• Assigned task
The line count for "return" is all that is needed: say how many lines in the listing below contain it.

Input data START

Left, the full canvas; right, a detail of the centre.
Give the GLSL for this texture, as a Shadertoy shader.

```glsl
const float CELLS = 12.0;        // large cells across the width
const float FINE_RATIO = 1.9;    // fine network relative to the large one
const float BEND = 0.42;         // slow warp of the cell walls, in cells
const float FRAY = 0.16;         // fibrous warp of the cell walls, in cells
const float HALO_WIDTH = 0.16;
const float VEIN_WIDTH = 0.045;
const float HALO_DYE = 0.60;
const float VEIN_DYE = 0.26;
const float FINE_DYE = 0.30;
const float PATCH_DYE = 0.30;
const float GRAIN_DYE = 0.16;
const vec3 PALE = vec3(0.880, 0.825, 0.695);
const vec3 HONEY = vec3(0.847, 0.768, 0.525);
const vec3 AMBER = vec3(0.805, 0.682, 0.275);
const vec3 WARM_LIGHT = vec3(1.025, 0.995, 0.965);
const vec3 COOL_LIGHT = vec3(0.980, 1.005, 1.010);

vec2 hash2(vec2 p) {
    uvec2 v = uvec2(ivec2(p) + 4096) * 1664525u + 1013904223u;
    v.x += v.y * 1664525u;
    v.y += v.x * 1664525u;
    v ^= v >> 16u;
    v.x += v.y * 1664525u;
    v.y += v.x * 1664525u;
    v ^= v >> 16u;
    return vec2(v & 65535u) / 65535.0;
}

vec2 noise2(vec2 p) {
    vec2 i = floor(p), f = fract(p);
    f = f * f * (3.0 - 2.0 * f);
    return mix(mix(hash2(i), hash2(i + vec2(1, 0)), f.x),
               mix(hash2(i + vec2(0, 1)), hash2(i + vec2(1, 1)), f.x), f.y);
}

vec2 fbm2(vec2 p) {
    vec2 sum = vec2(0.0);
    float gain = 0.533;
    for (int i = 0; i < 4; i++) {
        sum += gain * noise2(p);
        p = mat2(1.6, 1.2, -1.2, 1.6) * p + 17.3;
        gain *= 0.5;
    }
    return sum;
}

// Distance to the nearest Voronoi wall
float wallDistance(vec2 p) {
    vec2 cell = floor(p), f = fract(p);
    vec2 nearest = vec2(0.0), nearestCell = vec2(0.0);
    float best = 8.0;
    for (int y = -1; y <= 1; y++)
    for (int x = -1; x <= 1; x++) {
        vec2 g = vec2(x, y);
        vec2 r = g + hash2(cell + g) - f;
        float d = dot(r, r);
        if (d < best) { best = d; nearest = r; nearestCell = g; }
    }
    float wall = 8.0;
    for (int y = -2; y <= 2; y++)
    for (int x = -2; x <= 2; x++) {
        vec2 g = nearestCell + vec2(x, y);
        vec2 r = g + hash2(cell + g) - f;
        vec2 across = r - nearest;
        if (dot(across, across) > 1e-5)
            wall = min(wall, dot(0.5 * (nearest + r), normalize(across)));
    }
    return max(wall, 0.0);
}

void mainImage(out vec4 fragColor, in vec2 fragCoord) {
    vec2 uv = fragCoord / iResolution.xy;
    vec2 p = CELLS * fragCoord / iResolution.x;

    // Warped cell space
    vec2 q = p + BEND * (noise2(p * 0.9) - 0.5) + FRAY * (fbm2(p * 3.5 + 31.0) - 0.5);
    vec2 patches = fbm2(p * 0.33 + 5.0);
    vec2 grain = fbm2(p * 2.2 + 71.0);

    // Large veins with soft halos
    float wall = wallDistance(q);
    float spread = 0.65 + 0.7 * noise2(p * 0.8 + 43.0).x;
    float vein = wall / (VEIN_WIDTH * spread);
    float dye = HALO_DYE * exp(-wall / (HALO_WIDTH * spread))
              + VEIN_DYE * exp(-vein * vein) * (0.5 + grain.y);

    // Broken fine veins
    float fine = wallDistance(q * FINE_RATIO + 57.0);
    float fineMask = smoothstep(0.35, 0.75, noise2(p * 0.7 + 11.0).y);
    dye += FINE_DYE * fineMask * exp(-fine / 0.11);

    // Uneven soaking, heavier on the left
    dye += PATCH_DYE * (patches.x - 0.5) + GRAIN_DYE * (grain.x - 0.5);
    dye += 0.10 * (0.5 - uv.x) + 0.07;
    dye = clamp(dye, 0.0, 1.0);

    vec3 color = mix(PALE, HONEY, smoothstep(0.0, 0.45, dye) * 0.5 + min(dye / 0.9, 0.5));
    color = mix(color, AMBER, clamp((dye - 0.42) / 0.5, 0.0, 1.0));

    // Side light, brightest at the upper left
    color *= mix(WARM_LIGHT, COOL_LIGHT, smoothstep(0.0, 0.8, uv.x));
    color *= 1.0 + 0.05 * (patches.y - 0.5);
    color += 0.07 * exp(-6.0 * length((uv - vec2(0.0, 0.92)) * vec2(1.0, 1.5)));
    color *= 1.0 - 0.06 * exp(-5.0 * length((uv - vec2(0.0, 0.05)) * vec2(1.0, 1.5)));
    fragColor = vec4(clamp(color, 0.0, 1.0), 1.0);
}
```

Input data END

• Response area
4